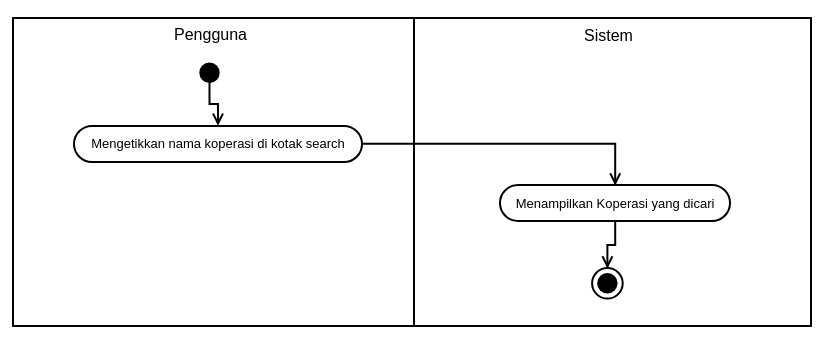
<!DOCTYPE html>
<html lang="id">
<head>
<meta charset="utf-8">
<title>Diagram aktivitas pencarian koperasi</title>
<style>
:root { --ink: #000; --paper: #fff; }
* { box-sizing: border-box; margin: 0; }
body { width: 824px; height: 344px; overflow: hidden; background: var(--paper); color: var(--ink); font-family: "Liberation Sans", Arial, sans-serif; }
.diagram { position: relative; width: 824px; height: 344px; padding: 17px 12px; }
.lanes { display: grid; grid-template-columns: 399px 1fr; width: 800px; height: 310px; border: 2px solid var(--ink); }
.lane { padding-top: 6px; text-align: center; }
.lane + .lane { padding-top: 7px; border-left: 2px solid var(--ink); }
.lane h2 { font-size: 16px; font-weight: 400; line-height: 20px; }
.lane:first-child h2 { padding-right: 6px; }
.lane + .lane h2 { padding-right: 8px; }
.flow { position: absolute; inset: 0; }
.flow .edge { fill: none; stroke: var(--ink); stroke-width: 2; }
.flow .node { fill: var(--ink); }
.flow .ring { fill: var(--paper); stroke: var(--ink); stroke-width: 2; }
.activity { position: absolute; display: flex; align-items: center; justify-content: center; height: 38px; padding-top: 1px; border: 2px solid var(--ink); border-radius: 19px; background: var(--paper); font-size: 13px; line-height: 16px; white-space: nowrap; }
.type-name { left: 73px; top: 124.5px; width: 290px; }
.show-result { left: 499px; top: 184.3px; width: 232px; }
</style>
</head>
<body>
<main class="diagram">
  <div class="lanes">
    <section class="lane"><h2>Pengguna</h2></section>
    <section class="lane"><h2>Sistem</h2></section>
  </div>
  <svg class="flow" width="824" height="344" viewBox="0 0 824 344" aria-hidden="true">
    <defs>
      <path id="arrowhead" class="edge" d="M-5-11 0-1 5-11"/>
    </defs>
    <circle class="node" cx="209.5" cy="72.7" r="10.2"/>
    <path class="edge" d="M209.5 82V104H218V124"/>
    <use href="#arrowhead" x="218" y="124.5"/>
    <path class="edge" d="M362 143.7H615.2V184"/>
    <use href="#arrowhead" x="615.2" y="184.3"/>
    <path class="edge" d="M615.2 221V245H607.4V267"/>
    <use href="#arrowhead" x="607.4" y="267.3"/>
    <circle class="ring" cx="607.4" cy="283.3" r="15.3"/>
    <circle class="node" cx="607.4" cy="283.3" r="10.2"/>
  </svg>
  <p class="activity type-name">Mengetikkan nama koperasi di kotak search</p>
  <p class="activity show-result">Menampilkan Koperasi yang dicari</p>
</main>
</body>
</html>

Work request:
Scan the listing for the word "path". Copy every line in which it appears.

Response to the exercise:
      <path id="arrowhead" class="edge" d="M-5-11 0-1 5-11"/>
    <path class="edge" d="M209.5 82V104H218V124"/>
    <path class="edge" d="M362 143.7H615.2V184"/>
    <path class="edge" d="M615.2 221V245H607.4V267"/>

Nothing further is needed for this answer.